Marilyn McEntyre is a fellow at the Gaede Institute for the Liberal Arts at Westmont College in Santa Barbara, California. She teaches at the University of California, Berkeley, and is author of What’s in a Phrase? Pausing Where Scripture Gives You Pause.
Biblical material pervades the works of English literature. Bible stories have been retold, recast and reinterpreted. Biblical images have lent their resonance and biblical phrases their rhetorical power to works as various as George Herbert’s devotional poems, John Dryden’s acerbic political commentaries and T. S. Eliot’s verse dramas.
I love Don Juel’s description of Jesus as a “master of surprise.” The ways Jesus reveals himself to his followers in the post-resurrection stories testify to his delight in surprising those who love him, and whom he loves.
Jesus’ moments of self-revelation are not only world-shaking but intimate, relational, invitational and even clever.

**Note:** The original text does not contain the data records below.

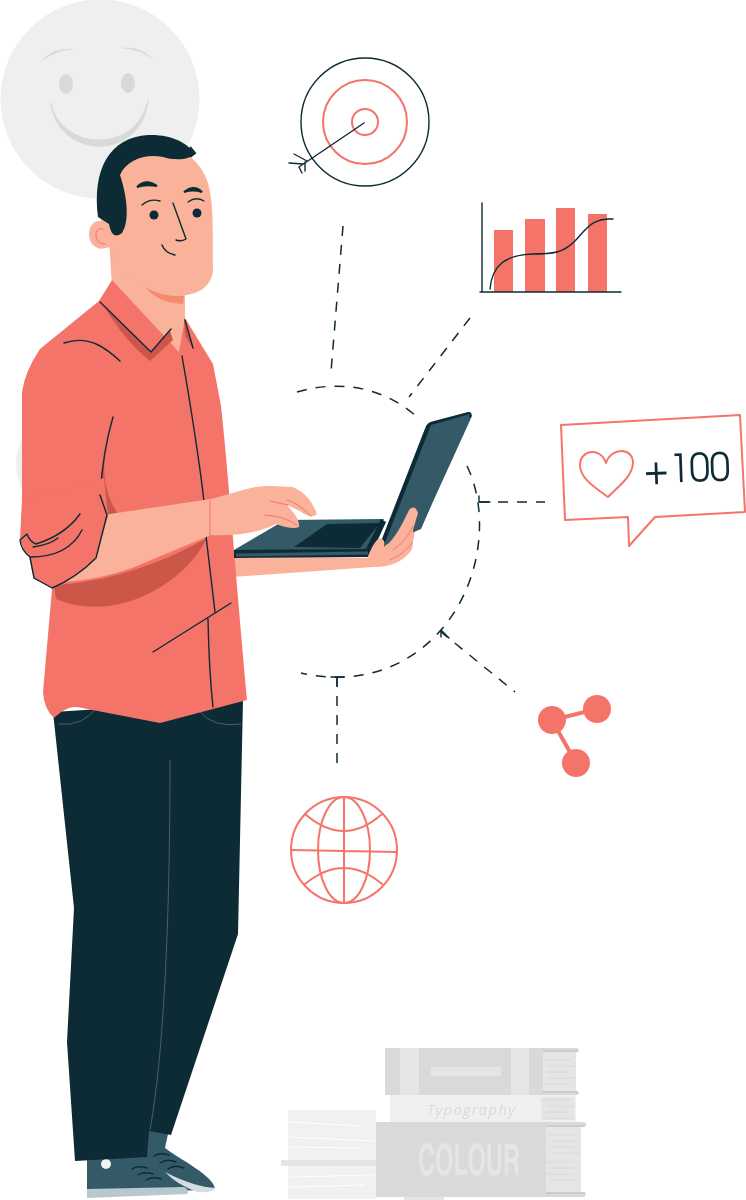
<!DOCTYPE html>
<html lang="en">
<head>
<meta charset="utf-8">
<title>Digital marketing illustration</title>
<style>
:root {
  --coral: #f4746a;
  --coral-dark: #cc5648;
  --skin: #fab29b;
  --skin-shade: #f9a08a;
  --neck-shade: #f68b6c;
  --navy: #0d2b35;
  --slate: #355a67;
  --seam: #47606a;
  --grey-1: #efefef;
  --grey-2: #e4e5e5;
  --grey-3: #d8d9d9;
  --grey-4: #cbcccc;
}
html, body { margin: 0; width: 746px; height: 1200px; overflow: hidden; background: #fff; }
svg { display: block; }
.ink { fill: none; stroke: var(--navy); stroke-width: 1.4; stroke-linecap: round; stroke-linejoin: round; }
.coral-line { fill: none; stroke: var(--coral); stroke-width: 2; stroke-linecap: round; stroke-linejoin: round; }
.dashes { fill: none; stroke: var(--navy); stroke-width: 1.5; stroke-dasharray: 10 9; }
.shirt { fill: var(--coral); }
.shirt-shade { fill: var(--coral-dark); }
.skin { fill: var(--skin); }
.finger { fill: none; stroke: var(--coral); stroke-width: 1; stroke-linecap: round; }
.count { font: 300 39px "TeX Gyre Adventor", "Inter", sans-serif; fill: var(--navy); }
.book-script { font: italic 400 15px "Open Sans", "Lato", sans-serif; fill: var(--grey-3); }
.book-title { font: 700 43px "TeX Gyre Heros Cn", "Roboto", sans-serif; fill: var(--grey-2); }
</style>
</head>
<body>
<svg width="746" height="1200" viewBox="0 0 746 1200" role="img" aria-label="Man with a laptop surrounded by marketing icons">
  <defs>
    <g id="page-lines" fill="none" stroke="var(--grey-3)" stroke-width="1">
      <path d="M0 0H27M4 6H30M0 12H24M3 18H30"/>
    </g>
  </defs>

  <g id="smiley">
    <circle cx="100" cy="99" r="99.500" fill="var(--grey-1)"/>
    <g fill="var(--grey-3)">
      <ellipse cx="66" cy="84" rx="7" ry="10"/>
      <ellipse cx="128" cy="83" rx="7" ry="10"/>
      <path d="M40 62Q53 47 75 49Q54 51 40 62ZM120 48Q141 45 153 60Q140 49 120 48Z"/>
      <path d="M51 103C60 150 136 156 148 100C142 162 58 160 51 103Z" stroke="var(--grey-3)"/>
    </g>
  </g>
  <circle cx="70" cy="464" r="54" fill="var(--grey-1)"/>

  <g id="books">
    <g id="book-stack-left">
      <path d="M288 1110H376V1199H288Z" fill="#f1f1f1"/>
      <path d="M281 1160H376V1166H281Z" fill="var(--grey-2)"/>
      <path d="M289 1122L362 1126M289 1137L374 1141M289 1147L358 1148M289 1177L374 1175M289 1187L365 1185" stroke="#fff" fill="none"/>
    </g>
    <g id="book-top">
      <rect x="541" y="1050" width="35" height="43" fill="var(--grey-2)"/>
      <path d="M385 1048H577Q581 1050 577 1052H543V1091H577Q581 1093 577 1095H385Z" fill="var(--grey-3)"/>
      <path d="M400 1048H419V1095H400ZM511 1048H529V1095H511ZM431 1067H501V1076H431Z" fill="var(--grey-2)"/>
      <path d="M543 1051H578M543 1092H578" stroke="var(--grey-4)" stroke-width="2"/>
      <use href="#page-lines" x="544" y="1060"/>
      <path d="M546 1084H570" stroke="var(--grey-3)"/>
    </g>
    <g id="book-middle">
      <rect x="390" y="1095" width="186" height="27" fill="#f0f0f0"/>
      <path d="M541 1097H575V1120H541Z" fill="var(--grey-2)"/>
      <use href="#page-lines" x="543" y="1100"/>
      <text class="book-script" x="427" y="1115" textLength="88">Typography</text>
    </g>
    <g id="book-bottom">
      <rect x="543" y="1125" width="38" height="70" fill="var(--grey-2)"/>
      <path d="M376 1122H584Q589 1124 584 1127H546V1192H584Q588 1194 584 1197H376Z" fill="var(--grey-3)"/>
      <path d="M546 1126H585M546 1193H585" stroke="var(--grey-4)" stroke-width="2"/>
      <rect x="404" y="1197" width="40" height="3" fill="var(--grey-2)"/>
      <use href="#page-lines" x="549" y="1135"/>
      <use href="#page-lines" x="547" y="1162"/>
      <text class="book-title" x="418" y="1175" textLength="102" lengthAdjust="spacingAndGlyphs">COLOUR</text>
    </g>
  </g>

  <g id="connectors">
    <g class="dashes">
      <path d="M297 392C341 379 385 388 417 417"/>
      <path d="M467 466C489 511 483 582 441 630C404 672 352 685 301 673"/>
      <path d="M343 226L331 372"/>
      <path d="M470 318L409 397"/>
      <path d="M479 502H545"/>
      <path d="M440 631L515 692"/>
      <path d="M337 677V767"/>
    </g>
    <path class="ink" d="M479 496V502H490M441 637V630L449 638M331 677H344M337 677V686"/>
  </g>

  <g id="target-icon">
    <circle class="ink" cx="365" cy="122" r="64" stroke-width="1"/>
    <circle class="coral-line" cx="365" cy="122" r="42"/>
    <circle class="coral-line" cx="365" cy="122" r="13"/>
    <path class="ink" d="M364 123L299 167M307 161L294 154M303 164L289 163M299 167L302 173M305 162V171" stroke-width="1"/>
  </g>

  <g id="chart-icon">
    <g fill="var(--coral)">
      <rect x="494" y="230" width="19" height="62"/>
      <rect x="525" y="219" width="20" height="73"/>
      <rect x="556" y="208" width="19" height="84"/>
      <rect x="588" y="214" width="19" height="78"/>
    </g>
    <path class="ink" d="M482 203V292M480 292H621"/>
    <path class="ink" d="M490 289C492 264 507 255 532 254C553 254 563 253 575 241C587 228 592 218 613 219"/>
  </g>

  <g id="like-bubble">
    <path class="coral-line" stroke-width="1.500" d="M561 425L740 415L745 512L655 517L629 546L628 517L565 520Z"/>
    <path class="coral-line" d="M608 497C594 487 580 478 580 465C580 450 600 446 606 463C611 447 633 447 633 463C632 477 619 486 608 497Z" stroke-width="1.500"/>
    <text class="count" x="643" y="482" textLength="87" lengthAdjust="spacingAndGlyphs" transform="rotate(-2 686 468)">+100</text>
  </g>

  <g id="share-icon" fill="var(--coral)">
    <path d="M597 709L552 720L576 763" fill="none" stroke="var(--coral)" stroke-width="4"/>
    <circle cx="597" cy="709" r="14"/>
    <circle cx="552" cy="720" r="14"/>
    <circle cx="576" cy="763" r="14"/>
  </g>

  <g id="globe-icon" class="coral-line">
    <circle cx="344" cy="850" r="53"/>
    <ellipse cx="344" cy="850" rx="26" ry="53"/>
    <path d="M344 797V903M291 850L397 852M305 814Q344 848 382 814M305 884Q344 852 382 884"/>
  </g>

  <g id="man">
    <g id="shoes">
      <path d="M149 1128L168 1134L165 1148C181 1160 214 1176 215 1189L180 1191L132 1177L134 1158Z" fill="var(--slate)"/>
      <path d="M165 1172Q194 1187 216 1188Q213 1193 197 1192Q176 1184 165 1172Z" fill="#d5dde0"/>
      <path d="M87 1158L135 1154C144 1172 176 1176 185 1191L87 1196Z" fill="var(--slate)"/>
      <path d="M87 1189L184 1187Q190 1190 187 1194L87 1198Z" fill="#b9c8cc"/>
      <circle cx="106" cy="1164" r="5" fill="#eef2f3"/>
      <path class="ink" d="M132 1169Q138 1165 147 1168M138 1175Q145 1171 153 1174M146 1180Q153 1176 161 1179M154 1156Q160 1152 169 1155M160 1163Q167 1158 176 1162M168 1169Q174 1164 184 1168"/>
    </g>

    <g id="trousers">
      <path d="M53 712L243 700L238 934L171 1135L149 1131L147 1157L75 1161L67 1042L74 908Z" fill="var(--navy)"/>
      <path d="M170 760C170 890 166 1040 150 1130M58 724Q83 727 97 707M199 711Q213 728 241 724" fill="none" stroke="var(--seam)" stroke-width="1"/>
    </g>

    <g id="far-arm">
      <path class="skin" d="M232 556L370 558C376 541 385 545 405 515C410 505 419 507 417 518L412 549Q401 567 373 567L232 577Z"/>
    </g>

    <g id="neck">
      <path class="skin" d="M109 238L185 270V318L181 354L112 287Z"/>
      <path d="M145 287Q160 296 184 296L183 304Q158 303 145 287Z" fill="var(--neck-shade)"/>
    </g>

    <g id="shirt">
      <path class="shirt" d="M112 280L179 352L185 318L213 364L221 406C228 470 233 545 247 700L160 723L77 707C68 706 59 713 54 718Q44 709 43 692L52 589L22 500V392Q25 371 40 349L99 301Z"/>
      <path class="shirt-shade" d="M104 306L151 352L170 331L173 340L150 361Q124 340 104 306Z"/>
      <path class="shirt-shade" d="M113 417C101 458 100 487 118 514L100 519Q98 472 113 417Z"/>
      <path class="shirt-shade" d="M54 585C82 584 142 575 207 538C182 588 112 623 56 599Z"/>
      <path class="shirt-shade" d="M184 318L194 350L185 336Z"/>
      <path class="ink" d="M100 302L151 352L171 329M185 320L193 348M182 356C195 430 203 490 204 503M206 536L215 612M208 619Q209 670 213 707M153 652L231 603M64 343C90 334 108 350 120 361M113 417Q103 451 100 495"/>
    </g>

    <g id="head">
      <path class="skin" d="M121 153C147 133 193 144 207 180C215 203 212 238 213 270C211 299 169 302 145 287Q120 275 109 247C85 257 83 219 101 221Q100 172 121 153Z"/>
      <path d="M98 217C92 169 110 137 148 135C171 134 188 143 195 154C187 161 173 160 163 157C146 153 126 160 120 175C127 196 130 221 122 233Q112 241 109 224Z" fill="var(--navy)"/>
      <path d="M190 147L195 153L190 157" fill="none" stroke="var(--navy)" stroke-width="2"/>
      <path class="finger" d="M103 229Q95 227 96 237Q98 244 105 244"/>
      <g fill="var(--navy)">
        <circle cx="154" cy="215" r="4.500"/>
        <circle cx="197" cy="213" r="4.500"/>
        <path d="M137 187Q146 178 157 186Q145 184 137 187ZM184 192Q194 184 202 192Q193 189 184 192Z" stroke="var(--navy)" stroke-width="2"/>
      </g>
      <path class="ink" d="M142 205Q150 198 160 201M188 202Q196 196 204 201M173 203Q181 225 186 239Q181 242 176 240M162 245Q165 253 175 255" stroke-width="2"/>
    </g>

    <g id="laptop">
      <path d="M382 547L428 425L470 412L472 416L421 528Z" fill="var(--slate)"/>
      <path d="M378 549L426 426Q428 422 434 421L468 412Q473 412 471 417L431 426L384 548Z" fill="var(--navy)"/>
      <path d="M431 425L470 414L421 529L384 545Z" fill="var(--slate)"/>
      <path d="M234 550L285 520L384 519L366 551Z" fill="var(--slate)"/>
      <path d="M294 547L327 524L380 523L360 548Z" fill="var(--navy)"/>
      <path d="M234 550L366 549L381 519L386 522L370 557L234 558Z" fill="var(--navy)"/>
      <path d="M236 555L368 553" stroke="var(--slate)" stroke-width="3"/>
    </g>

    <g id="far-hand">
      <path class="skin" d="M365 565C368 555 373 543 379 538Q386 539 384 547C395 541 405 518 409 510Q415 504 418 513L413 530Q415 547 398 560Q383 570 365 565Z"/>
      <path class="finger" d="M413 526Q406 542 393 550M412 543Q404 554 390 560"/>
    </g>

    <g id="near-arm">
      <path class="skin" d="M103 515L211 499C235 493 253 485 271 486L292 487Q309 493 317 514Q311 520 300 511L287 505C294 513 300 520 299 527Q292 530 276 524C258 533 237 536 211 535L132 568Q91 582 55 582Z"/>
      <path class="finger" d="M210 501V535M270 501L288 505M287 500Q301 505 311 516M265 515Q284 516 297 525"/>
      <path class="shirt" d="M22 500L104 478L108 516L95 560Q75 579 52 588L34 579L29 557Q22 549 20 539Z"/>
      <path class="ink" d="M100 495L107 515L96 558Q76 578 52 588L34 578L30 557Q21 550 20 540L27 534Q30 542 36 544Q65 535 80 514M30 557C57 557 73 548 82 530M33 547Q49 545 58 538"/>
    </g>
  </g>
</svg>
</body>
</html>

One of my favorite lines in Hamlet is the prince’s reminder to Horatio, who is uncertain what to make of a ghost, “There are more things in heaven and earth, Horatio, than are dreamt of in your philosophy.” I’ve spent much of my life among academics, Christian and otherwise, many of whom are skittish about references to mystical moments, prescient dreams, “thin space,”